Simultaneously, the Workshop Chair’s uniqueness is derived from subtle details, including its thin back shell and slightly curved seat—details that are only noticed when seated in the chair. While appearing solid and heavy and in fact being extremely lightweight, the Workshop chair can be perceived as somewhat of a paradox: “It goes back to my initial approach to my work: creating a stable design isn’t difficult—the challenge is to remove just enough stability for the design to be infused with ease while sustaining the chair’s stable attribute.”
"I love Oregon Pine—it’s stuck with me ever since I first saw it as a child with my grandmother. There’s a special warmth and glow in it that you can’t find in any other material. Its soft-wooden nature also means that it's more prone to patina, showing its ware over time," says Manz.
“Designing is never merely doodling away without an objective: I always formulate a vision and let it snowball from there, sketching up the idea before heading into my workshop to create 1:1 models in foam and cardboard.”

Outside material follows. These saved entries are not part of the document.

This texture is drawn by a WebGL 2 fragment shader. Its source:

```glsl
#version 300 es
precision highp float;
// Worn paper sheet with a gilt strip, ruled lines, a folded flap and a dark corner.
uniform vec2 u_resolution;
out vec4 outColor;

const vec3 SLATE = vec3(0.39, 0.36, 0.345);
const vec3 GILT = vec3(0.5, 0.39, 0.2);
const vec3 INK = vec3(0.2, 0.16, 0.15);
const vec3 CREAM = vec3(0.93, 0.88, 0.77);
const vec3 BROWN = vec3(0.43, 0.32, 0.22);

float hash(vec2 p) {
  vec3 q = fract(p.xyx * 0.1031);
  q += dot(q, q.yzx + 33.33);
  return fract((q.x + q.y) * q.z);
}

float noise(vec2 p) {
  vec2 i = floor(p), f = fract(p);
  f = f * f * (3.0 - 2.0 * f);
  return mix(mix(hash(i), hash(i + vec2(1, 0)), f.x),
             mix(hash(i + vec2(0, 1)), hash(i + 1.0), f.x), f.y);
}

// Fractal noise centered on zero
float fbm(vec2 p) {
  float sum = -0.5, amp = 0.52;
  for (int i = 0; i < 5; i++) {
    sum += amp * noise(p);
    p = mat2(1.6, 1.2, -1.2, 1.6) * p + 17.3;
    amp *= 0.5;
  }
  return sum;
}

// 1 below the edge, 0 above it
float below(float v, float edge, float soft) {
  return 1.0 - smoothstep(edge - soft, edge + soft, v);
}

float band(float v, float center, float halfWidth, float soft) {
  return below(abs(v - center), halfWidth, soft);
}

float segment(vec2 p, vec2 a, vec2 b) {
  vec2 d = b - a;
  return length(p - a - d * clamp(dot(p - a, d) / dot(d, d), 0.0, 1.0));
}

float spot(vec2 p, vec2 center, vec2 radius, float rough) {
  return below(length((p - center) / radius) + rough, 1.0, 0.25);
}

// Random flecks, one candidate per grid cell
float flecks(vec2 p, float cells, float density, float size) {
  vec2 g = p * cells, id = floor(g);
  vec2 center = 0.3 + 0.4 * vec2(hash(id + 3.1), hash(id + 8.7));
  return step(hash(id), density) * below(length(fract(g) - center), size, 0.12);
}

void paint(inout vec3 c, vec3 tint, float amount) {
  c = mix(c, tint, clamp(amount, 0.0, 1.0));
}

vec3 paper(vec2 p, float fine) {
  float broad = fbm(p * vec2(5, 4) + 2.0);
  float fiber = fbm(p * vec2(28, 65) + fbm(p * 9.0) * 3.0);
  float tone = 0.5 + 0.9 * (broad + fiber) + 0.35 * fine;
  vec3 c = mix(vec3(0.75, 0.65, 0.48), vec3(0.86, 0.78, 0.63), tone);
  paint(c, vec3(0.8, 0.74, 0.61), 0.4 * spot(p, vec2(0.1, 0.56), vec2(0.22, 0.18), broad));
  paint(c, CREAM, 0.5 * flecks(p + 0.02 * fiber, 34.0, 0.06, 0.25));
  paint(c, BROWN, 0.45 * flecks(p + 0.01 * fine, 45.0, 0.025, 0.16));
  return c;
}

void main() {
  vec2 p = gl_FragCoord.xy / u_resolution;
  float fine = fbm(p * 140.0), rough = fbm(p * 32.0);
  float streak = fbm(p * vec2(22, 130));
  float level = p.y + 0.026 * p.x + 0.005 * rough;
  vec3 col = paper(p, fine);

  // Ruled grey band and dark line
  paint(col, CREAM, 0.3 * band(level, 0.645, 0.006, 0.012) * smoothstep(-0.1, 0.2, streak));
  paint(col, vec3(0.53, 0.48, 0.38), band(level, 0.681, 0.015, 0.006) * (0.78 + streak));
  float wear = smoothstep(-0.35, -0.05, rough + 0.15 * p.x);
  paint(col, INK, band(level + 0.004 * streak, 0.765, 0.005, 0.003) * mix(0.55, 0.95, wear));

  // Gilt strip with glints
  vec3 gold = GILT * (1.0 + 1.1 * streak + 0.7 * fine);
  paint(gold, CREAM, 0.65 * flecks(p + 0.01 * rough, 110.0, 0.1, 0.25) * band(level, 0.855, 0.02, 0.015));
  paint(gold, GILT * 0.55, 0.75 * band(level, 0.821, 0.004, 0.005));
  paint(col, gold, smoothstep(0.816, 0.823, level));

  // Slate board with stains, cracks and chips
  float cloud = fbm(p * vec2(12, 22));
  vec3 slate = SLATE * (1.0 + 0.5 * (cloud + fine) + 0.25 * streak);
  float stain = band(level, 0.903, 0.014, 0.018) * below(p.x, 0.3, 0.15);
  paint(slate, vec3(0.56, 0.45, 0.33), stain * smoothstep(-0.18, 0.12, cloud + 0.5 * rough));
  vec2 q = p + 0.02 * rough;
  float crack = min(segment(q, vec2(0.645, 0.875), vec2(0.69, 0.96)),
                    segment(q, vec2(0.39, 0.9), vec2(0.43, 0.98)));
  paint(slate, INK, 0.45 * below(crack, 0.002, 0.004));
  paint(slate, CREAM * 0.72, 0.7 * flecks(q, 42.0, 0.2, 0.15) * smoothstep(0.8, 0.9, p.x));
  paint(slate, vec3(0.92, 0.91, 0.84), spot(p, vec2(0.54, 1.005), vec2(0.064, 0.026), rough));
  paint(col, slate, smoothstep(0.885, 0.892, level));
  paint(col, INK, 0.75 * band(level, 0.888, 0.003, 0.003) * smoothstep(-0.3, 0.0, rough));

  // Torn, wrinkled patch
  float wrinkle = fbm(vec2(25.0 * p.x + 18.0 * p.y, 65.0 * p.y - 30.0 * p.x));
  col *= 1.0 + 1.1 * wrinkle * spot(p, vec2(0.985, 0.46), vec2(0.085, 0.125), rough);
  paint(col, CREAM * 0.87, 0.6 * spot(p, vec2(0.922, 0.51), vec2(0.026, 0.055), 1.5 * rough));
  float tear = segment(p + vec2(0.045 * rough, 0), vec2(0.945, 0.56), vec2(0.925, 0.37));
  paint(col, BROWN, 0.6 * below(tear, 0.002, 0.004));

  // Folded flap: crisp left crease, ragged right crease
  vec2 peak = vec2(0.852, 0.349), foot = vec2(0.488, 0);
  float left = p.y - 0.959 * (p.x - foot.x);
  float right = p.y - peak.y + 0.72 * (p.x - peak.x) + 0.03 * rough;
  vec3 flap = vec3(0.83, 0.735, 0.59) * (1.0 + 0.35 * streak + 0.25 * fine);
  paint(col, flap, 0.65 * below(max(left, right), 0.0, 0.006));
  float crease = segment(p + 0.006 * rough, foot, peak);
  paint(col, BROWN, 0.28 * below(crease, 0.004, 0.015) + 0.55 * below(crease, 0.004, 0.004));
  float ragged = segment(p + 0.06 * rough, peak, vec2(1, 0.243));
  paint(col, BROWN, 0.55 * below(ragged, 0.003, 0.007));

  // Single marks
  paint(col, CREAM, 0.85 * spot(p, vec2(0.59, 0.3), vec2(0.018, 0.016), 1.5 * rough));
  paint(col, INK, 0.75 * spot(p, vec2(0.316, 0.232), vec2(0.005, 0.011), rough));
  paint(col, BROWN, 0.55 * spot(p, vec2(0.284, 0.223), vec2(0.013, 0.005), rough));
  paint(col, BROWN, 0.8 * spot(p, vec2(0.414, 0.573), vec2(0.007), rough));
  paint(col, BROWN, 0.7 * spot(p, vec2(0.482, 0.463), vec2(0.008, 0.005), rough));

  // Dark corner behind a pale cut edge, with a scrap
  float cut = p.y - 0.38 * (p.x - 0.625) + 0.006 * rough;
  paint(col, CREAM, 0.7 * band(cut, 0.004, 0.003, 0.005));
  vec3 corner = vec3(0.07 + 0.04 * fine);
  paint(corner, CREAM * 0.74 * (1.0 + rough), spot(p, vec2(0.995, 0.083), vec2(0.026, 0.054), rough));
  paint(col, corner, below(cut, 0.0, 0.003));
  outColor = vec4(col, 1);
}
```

"I like to be involved in every aspect of the design, causing my studio to be akin to a bubble—it’s my self-made universe where the surroundings can lead me towards different points of inspiration.
My studio is at the heart of what I do, serving as a hidden factor throughout the objects. When working there, I turn my unfinished sketches into three-dimensional models, following which they are transformed into more tangible forms.
Working with models in real-life rather than on a computer allows me to consider the unfinished design without being limited by its initial idea. Making models in a 1:1 ratio is crucial to the visualization of the object, seeing as the interrelationship of body and chair is alas one of the most essential elements of a design.